Directions: For the material that follows, list every line containing the word "left".

Records for the task:

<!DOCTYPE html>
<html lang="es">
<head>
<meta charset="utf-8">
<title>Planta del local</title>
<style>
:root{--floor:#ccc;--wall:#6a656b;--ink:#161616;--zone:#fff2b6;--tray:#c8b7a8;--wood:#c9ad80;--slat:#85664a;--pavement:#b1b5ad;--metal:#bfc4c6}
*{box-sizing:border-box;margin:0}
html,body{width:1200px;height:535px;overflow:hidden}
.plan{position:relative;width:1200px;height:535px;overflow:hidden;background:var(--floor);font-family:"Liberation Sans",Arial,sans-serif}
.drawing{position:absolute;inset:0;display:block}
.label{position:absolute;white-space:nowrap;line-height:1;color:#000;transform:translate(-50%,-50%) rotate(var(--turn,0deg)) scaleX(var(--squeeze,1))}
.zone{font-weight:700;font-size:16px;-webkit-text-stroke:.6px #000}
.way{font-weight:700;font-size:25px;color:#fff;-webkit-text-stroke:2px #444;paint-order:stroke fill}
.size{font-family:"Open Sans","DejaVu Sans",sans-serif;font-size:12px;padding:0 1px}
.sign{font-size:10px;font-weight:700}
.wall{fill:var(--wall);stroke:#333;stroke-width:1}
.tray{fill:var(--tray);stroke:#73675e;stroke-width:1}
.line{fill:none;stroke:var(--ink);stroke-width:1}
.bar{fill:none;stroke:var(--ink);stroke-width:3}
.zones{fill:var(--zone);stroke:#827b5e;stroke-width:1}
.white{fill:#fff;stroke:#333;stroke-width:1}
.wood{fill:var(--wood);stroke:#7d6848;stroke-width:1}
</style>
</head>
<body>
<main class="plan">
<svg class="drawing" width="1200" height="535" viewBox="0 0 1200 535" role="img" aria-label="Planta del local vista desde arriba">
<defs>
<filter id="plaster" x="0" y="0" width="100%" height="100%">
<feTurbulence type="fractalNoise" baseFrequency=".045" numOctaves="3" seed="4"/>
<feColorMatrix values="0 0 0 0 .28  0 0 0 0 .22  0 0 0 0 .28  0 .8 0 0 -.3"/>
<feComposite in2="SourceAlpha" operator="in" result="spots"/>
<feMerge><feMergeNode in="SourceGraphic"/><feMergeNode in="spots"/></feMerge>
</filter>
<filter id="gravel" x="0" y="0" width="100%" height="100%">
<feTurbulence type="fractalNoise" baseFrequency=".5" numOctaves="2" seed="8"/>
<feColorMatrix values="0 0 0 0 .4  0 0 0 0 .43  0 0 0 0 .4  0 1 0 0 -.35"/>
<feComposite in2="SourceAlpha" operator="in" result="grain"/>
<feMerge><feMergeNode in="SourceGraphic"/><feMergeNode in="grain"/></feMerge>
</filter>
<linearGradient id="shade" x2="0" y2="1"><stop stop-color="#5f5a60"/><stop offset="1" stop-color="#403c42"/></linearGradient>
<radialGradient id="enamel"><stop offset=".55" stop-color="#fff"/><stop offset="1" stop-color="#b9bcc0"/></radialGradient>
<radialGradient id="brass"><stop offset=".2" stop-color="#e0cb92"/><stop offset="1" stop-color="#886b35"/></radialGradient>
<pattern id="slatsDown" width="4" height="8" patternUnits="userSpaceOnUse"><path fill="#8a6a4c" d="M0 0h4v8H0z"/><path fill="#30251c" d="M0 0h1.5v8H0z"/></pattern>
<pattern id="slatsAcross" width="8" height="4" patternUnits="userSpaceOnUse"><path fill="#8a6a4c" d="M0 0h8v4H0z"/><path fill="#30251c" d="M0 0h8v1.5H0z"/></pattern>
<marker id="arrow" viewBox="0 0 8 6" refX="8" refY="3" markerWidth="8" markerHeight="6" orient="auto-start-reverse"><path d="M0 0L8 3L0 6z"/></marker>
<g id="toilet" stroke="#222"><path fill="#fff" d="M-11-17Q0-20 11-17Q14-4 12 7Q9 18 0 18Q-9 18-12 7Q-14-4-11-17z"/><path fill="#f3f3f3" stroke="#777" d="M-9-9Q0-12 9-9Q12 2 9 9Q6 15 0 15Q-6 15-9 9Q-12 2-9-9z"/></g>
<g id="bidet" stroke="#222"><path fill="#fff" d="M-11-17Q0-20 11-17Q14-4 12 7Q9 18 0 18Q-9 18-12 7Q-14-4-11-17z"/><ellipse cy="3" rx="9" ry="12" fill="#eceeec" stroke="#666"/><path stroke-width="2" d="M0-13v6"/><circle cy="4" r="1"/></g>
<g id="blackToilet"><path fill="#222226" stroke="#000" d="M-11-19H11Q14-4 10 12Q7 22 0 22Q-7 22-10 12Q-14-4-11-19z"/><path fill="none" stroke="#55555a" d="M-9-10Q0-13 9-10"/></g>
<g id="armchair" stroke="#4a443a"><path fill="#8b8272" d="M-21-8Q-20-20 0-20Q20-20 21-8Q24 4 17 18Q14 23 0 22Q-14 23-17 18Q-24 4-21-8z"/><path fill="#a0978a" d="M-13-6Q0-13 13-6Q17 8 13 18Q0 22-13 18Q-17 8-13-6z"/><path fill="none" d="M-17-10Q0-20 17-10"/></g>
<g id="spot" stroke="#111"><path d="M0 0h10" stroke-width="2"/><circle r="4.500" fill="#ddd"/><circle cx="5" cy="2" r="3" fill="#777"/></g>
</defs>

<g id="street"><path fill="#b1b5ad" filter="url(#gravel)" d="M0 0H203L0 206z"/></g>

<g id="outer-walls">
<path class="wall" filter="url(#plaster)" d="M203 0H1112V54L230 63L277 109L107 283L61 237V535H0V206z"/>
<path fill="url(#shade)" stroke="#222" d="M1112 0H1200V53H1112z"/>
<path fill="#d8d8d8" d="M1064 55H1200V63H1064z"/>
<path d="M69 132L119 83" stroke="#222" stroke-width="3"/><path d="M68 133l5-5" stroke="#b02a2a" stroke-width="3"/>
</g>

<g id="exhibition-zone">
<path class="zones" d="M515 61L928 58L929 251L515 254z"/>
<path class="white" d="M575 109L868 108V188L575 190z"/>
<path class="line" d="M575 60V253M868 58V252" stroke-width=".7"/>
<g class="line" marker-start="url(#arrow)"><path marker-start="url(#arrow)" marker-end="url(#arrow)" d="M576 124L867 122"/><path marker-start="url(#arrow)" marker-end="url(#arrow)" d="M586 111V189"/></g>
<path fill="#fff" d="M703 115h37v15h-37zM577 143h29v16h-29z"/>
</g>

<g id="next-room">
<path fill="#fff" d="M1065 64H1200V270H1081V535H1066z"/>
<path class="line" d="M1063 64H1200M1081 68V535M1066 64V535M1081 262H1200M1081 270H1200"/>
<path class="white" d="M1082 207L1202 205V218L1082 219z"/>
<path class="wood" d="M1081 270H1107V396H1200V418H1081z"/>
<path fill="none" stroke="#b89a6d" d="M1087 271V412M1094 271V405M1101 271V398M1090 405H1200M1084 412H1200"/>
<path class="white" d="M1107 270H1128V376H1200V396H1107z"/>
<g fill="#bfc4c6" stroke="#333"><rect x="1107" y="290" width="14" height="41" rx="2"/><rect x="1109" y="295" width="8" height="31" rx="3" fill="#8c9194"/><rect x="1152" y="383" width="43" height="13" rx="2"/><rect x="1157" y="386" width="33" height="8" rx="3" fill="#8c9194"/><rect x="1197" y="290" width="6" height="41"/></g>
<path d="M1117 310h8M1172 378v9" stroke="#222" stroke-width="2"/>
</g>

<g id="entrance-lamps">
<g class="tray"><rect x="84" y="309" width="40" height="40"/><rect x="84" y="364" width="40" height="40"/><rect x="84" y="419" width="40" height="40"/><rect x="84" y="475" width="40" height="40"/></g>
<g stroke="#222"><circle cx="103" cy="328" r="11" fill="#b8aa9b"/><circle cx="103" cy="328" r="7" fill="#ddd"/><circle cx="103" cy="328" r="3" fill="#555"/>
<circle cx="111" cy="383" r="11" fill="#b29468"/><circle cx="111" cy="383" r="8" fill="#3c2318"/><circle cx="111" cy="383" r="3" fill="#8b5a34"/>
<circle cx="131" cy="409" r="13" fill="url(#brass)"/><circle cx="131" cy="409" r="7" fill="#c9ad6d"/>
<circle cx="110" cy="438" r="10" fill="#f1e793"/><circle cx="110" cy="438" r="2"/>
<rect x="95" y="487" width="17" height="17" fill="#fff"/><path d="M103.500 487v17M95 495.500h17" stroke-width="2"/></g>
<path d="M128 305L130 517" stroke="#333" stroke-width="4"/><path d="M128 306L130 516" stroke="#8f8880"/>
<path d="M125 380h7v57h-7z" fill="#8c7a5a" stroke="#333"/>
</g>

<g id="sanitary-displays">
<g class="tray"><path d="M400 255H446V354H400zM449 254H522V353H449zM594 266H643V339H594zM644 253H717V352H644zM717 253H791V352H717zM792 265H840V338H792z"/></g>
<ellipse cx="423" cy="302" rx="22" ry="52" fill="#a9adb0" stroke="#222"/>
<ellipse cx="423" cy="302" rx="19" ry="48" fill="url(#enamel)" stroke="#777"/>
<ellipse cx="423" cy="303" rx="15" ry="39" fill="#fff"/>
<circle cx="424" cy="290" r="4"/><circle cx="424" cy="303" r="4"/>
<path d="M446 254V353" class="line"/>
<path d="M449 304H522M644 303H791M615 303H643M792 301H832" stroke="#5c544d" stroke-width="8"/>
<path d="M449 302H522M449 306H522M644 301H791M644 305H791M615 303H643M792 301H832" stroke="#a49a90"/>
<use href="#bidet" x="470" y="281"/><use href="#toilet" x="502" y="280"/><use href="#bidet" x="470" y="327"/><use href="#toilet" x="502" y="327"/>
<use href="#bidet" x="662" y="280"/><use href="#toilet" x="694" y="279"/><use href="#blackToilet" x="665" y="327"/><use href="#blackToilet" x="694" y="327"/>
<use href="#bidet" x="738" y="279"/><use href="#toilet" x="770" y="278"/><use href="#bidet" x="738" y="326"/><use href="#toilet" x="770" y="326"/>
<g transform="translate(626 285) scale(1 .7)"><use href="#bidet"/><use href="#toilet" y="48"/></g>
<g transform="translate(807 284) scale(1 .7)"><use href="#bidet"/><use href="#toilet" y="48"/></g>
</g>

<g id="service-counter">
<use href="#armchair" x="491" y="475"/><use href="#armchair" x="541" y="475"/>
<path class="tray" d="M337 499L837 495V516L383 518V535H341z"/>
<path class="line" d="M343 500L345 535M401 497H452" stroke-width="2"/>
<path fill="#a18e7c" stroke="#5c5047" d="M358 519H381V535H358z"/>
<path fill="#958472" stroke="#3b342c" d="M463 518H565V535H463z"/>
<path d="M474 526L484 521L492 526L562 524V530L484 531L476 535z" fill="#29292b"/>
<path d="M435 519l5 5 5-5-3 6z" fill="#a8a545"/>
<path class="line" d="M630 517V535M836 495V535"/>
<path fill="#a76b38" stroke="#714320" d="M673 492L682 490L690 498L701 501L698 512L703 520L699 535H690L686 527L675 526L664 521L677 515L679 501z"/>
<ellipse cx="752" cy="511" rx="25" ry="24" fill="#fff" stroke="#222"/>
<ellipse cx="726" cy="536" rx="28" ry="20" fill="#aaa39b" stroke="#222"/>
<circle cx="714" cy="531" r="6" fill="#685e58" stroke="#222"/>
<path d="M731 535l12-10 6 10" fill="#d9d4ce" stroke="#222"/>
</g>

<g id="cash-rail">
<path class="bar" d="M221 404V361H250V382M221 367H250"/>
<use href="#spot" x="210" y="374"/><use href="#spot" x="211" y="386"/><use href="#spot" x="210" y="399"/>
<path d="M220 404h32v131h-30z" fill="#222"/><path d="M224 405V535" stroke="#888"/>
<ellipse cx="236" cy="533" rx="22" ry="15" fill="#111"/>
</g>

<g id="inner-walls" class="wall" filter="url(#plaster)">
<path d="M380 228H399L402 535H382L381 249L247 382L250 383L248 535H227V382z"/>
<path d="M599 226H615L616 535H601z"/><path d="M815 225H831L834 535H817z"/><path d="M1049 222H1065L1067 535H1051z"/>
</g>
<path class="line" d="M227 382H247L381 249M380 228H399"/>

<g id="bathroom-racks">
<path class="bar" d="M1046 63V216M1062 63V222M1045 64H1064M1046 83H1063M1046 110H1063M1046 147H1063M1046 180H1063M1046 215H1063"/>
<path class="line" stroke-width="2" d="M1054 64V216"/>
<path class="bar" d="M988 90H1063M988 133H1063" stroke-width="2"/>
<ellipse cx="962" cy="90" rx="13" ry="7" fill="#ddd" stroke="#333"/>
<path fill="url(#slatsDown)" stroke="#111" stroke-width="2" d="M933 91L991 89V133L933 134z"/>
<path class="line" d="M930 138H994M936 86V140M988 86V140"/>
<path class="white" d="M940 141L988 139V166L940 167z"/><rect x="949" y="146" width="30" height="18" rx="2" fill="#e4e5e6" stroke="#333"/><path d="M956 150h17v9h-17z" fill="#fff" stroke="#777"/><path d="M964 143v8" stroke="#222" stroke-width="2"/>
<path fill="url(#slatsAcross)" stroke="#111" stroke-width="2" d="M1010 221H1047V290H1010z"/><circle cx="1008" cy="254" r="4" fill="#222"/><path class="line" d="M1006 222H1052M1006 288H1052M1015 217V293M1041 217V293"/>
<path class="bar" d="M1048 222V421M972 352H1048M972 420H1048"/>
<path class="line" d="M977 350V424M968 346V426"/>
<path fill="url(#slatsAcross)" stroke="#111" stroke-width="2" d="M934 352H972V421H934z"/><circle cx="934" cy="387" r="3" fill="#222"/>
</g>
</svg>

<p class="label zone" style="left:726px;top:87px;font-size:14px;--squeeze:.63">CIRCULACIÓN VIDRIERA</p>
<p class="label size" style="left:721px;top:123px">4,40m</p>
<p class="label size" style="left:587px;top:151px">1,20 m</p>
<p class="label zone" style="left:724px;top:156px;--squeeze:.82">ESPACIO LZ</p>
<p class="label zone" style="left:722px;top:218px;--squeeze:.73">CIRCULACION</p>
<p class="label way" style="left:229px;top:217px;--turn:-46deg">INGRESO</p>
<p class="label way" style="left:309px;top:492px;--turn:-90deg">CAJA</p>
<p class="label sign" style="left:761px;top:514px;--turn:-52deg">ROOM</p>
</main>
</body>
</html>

Response to the exercise:
<p class="label zone" style="left:726px;top:87px;font-size:14px;--squeeze:.63">CIRCULACIÓN VIDRIERA</p>
<p class="label size" style="left:721px;top:123px">4,40m</p>
<p class="label size" style="left:587px;top:151px">1,20 m</p>
<p class="label zone" style="left:724px;top:156px;--squeeze:.82">ESPACIO LZ</p>
<p class="label zone" style="left:722px;top:218px;--squeeze:.73">CIRCULACION</p>
<p class="label way" style="left:229px;top:217px;--turn:-46deg">INGRESO</p>
<p class="label way" style="left:309px;top:492px;--turn:-90deg">CAJA</p>
<p class="label sign" style="left:761px;top:514px;--turn:-52deg">ROOM</p>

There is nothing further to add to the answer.